COVent – Improve Ventilation Safety by Means of Intra-tracheal Pressure Monitoring – A Short-term Solution
Mechanical ventilation support is part of the therapeutic strategy for critically ill COVID-19 patients. However, ventilators are in short supply in many parts of the world and there are safety concerns related to low-cost, do-it-yourself ventilators, in particular ventilator-induced lung injury from excessive pressure. This consortium will critically evaluate a range of available ventilators, as well as integrate innovative pressure sensors in low-cost ventilators, aiming to improve patient care and to help improve outcomes of patients in need of mechanical ventilation.

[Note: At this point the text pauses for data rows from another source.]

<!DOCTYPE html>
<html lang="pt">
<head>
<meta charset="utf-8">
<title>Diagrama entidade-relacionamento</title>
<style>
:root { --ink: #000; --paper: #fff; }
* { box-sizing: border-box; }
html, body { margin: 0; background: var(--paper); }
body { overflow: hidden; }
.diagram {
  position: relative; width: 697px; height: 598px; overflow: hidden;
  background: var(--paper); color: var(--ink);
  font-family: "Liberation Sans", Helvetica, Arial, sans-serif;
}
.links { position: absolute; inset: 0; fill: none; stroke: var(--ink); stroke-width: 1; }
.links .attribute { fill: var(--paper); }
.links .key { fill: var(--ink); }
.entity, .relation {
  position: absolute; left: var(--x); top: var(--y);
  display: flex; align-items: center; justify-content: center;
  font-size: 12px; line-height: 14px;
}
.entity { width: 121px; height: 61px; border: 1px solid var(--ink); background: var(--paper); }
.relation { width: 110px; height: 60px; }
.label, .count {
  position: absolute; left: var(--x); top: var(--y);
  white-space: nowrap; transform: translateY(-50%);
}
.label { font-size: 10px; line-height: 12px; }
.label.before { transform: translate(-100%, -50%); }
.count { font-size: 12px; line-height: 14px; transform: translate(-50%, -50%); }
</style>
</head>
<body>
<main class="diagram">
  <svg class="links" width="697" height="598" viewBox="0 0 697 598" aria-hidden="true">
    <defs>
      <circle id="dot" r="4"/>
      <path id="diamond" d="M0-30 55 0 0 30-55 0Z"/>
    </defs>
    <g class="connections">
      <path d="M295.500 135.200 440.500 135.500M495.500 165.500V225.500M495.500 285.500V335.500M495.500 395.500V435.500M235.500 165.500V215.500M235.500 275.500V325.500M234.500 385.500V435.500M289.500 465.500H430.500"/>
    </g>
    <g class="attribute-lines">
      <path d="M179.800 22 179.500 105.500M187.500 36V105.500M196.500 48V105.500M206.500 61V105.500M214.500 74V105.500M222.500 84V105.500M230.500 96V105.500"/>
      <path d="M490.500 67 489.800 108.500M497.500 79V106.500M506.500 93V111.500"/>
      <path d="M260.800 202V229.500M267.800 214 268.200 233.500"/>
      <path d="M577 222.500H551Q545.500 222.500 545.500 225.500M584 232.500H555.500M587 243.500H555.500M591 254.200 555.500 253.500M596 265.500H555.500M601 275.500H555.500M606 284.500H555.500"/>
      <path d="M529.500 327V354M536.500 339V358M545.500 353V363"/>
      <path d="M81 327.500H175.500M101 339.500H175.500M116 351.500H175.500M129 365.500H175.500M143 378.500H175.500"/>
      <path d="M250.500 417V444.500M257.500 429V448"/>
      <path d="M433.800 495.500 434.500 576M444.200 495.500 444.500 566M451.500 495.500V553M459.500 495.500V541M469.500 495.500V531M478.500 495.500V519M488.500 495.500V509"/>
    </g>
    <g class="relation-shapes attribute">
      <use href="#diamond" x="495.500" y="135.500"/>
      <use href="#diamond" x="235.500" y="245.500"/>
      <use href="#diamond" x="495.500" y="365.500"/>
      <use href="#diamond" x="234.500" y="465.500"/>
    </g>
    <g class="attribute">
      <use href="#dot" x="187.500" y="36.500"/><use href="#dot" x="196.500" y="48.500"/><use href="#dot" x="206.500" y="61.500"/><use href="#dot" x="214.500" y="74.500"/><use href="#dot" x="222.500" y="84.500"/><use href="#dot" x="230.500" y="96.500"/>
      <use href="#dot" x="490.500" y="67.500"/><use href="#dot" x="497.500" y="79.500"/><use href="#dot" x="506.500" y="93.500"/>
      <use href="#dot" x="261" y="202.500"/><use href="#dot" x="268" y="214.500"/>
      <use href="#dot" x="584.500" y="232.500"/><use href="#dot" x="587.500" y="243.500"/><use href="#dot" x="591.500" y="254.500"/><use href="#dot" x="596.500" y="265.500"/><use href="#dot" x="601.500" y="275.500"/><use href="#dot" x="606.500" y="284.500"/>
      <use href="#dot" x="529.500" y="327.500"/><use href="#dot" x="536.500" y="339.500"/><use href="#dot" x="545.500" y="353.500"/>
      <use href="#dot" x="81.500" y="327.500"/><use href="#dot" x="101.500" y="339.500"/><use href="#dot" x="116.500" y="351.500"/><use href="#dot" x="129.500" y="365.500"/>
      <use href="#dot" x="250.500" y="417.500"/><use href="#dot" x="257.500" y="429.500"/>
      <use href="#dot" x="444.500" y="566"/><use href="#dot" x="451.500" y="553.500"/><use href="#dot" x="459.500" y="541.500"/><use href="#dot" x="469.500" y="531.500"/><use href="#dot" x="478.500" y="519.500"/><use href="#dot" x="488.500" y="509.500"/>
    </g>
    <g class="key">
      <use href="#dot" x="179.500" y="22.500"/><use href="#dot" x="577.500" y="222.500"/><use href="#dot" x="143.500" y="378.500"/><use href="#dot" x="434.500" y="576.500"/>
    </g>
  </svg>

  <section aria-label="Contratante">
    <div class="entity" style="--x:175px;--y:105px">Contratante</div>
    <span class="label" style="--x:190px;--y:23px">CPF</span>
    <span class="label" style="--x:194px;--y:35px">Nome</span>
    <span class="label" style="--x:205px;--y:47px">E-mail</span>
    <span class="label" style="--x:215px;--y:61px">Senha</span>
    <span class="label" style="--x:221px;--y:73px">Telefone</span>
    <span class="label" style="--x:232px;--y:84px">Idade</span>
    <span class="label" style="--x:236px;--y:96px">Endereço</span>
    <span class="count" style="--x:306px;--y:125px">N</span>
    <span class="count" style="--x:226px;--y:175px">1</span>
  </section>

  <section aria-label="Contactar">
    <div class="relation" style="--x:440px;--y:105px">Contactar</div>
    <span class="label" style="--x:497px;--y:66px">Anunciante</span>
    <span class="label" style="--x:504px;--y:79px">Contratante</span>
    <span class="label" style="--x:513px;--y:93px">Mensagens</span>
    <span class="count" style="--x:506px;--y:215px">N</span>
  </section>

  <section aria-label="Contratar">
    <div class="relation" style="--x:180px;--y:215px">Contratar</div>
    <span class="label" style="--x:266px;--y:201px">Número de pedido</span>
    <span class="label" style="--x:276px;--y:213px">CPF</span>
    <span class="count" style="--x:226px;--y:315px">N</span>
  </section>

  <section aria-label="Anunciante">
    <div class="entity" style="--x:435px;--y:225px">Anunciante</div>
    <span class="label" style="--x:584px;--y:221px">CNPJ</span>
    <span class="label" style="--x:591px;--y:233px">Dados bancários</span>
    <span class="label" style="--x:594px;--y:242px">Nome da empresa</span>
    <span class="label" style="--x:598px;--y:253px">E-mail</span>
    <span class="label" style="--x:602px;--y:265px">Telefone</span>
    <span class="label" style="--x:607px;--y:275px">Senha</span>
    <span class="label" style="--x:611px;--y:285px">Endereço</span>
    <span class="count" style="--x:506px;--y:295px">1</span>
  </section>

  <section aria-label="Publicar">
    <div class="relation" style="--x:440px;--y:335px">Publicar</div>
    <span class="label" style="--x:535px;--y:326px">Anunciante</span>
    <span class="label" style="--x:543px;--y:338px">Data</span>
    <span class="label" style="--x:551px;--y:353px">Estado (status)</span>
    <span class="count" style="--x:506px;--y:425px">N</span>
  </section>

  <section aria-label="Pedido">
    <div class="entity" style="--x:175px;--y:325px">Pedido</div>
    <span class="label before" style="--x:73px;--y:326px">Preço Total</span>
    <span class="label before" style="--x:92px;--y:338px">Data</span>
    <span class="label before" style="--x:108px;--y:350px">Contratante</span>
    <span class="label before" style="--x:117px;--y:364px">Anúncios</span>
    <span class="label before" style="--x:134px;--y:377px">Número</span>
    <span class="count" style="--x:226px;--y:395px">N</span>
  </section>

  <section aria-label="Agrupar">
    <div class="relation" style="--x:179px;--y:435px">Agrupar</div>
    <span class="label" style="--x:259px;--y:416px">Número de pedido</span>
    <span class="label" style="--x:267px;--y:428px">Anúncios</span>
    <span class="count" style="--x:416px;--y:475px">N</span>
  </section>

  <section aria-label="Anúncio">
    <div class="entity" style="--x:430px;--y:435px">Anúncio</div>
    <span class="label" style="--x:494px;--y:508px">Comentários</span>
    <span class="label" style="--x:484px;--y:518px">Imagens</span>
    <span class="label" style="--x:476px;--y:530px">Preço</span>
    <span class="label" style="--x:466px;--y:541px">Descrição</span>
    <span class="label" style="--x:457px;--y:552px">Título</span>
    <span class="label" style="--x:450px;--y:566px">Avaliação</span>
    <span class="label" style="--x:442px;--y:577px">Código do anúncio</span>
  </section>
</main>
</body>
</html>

Acute respiratory distress syndrome (ARDS) is a frequent cause of critical illness and mortality in the current COVID-19 pandemic. Supportive therapeutic strategies for ARDS very often include the use of mechanical ventilation. However, patients are subject to ventilator-induced lung injury.
The overall objectives and aims of this research project are to develop and provide practical solutions aiming to reduce the risk associated with the use of mechanical ventilation. In response to the existing shortage of mechanical ventilators, especially in low-income countries, instructions for a large number of low cost/do-it-yourself ventilators and off-label use are currently available, but these instructions do not necessarily include information on safety standards. A short-term solution will assess currently described low-cost open-source ventilators with regards to their characteristics, mechanisms and regulations to prevent ventilation associated lung injury. To reduce the risk of ventilator-induced lung injury, monitoring and ultimately controlling the pressures applied to lung tissue are of critical relevance. An evaluation of commercially available pressure sensors and their technology will be performed. The final aim is the integration of a pressure sensor, which will be attached as an add-on system to the tip of endotracheal tubes. This would enable intra-tracheal pressure measurements providing information on actually exerted pressures aiming at guiding regulation of ventilators, directing decisions for safe mechanical ventilation and would apply to low-cost, open-source ventilators and potentially as well as technologically sophisticated ventilators.
Above banner: Lack of medical equipment and capacity to accommodate patients are particularly pronounced in critical situations such as the COVID-19 pandemic.
Researchers measure pathophysiological lung parameters in a lung simulator ventilated by a low-cost ventilator. Pressure measurements, visualised on the computer screen, enable safety assessment of the low-cost ventilator. Image: Kiran Kuruvithadam
Patient on mechanical ventilation. The tube is placed in the trachea with the tip above the bifurcation, allowing ventilation of both lungs. Inflated cuff seals out fluid. Endotracheal tube is secured with strap and connected to the ventilator. Figure: CoVent
- The consortium is led by investigator Prof Thomas Erb.
- Additional investigators and collaborators include Prof Mirko Meboldt, Prof Jürg Hammer, Dr Marianne Schmid Daners and Dr Sören Fricke.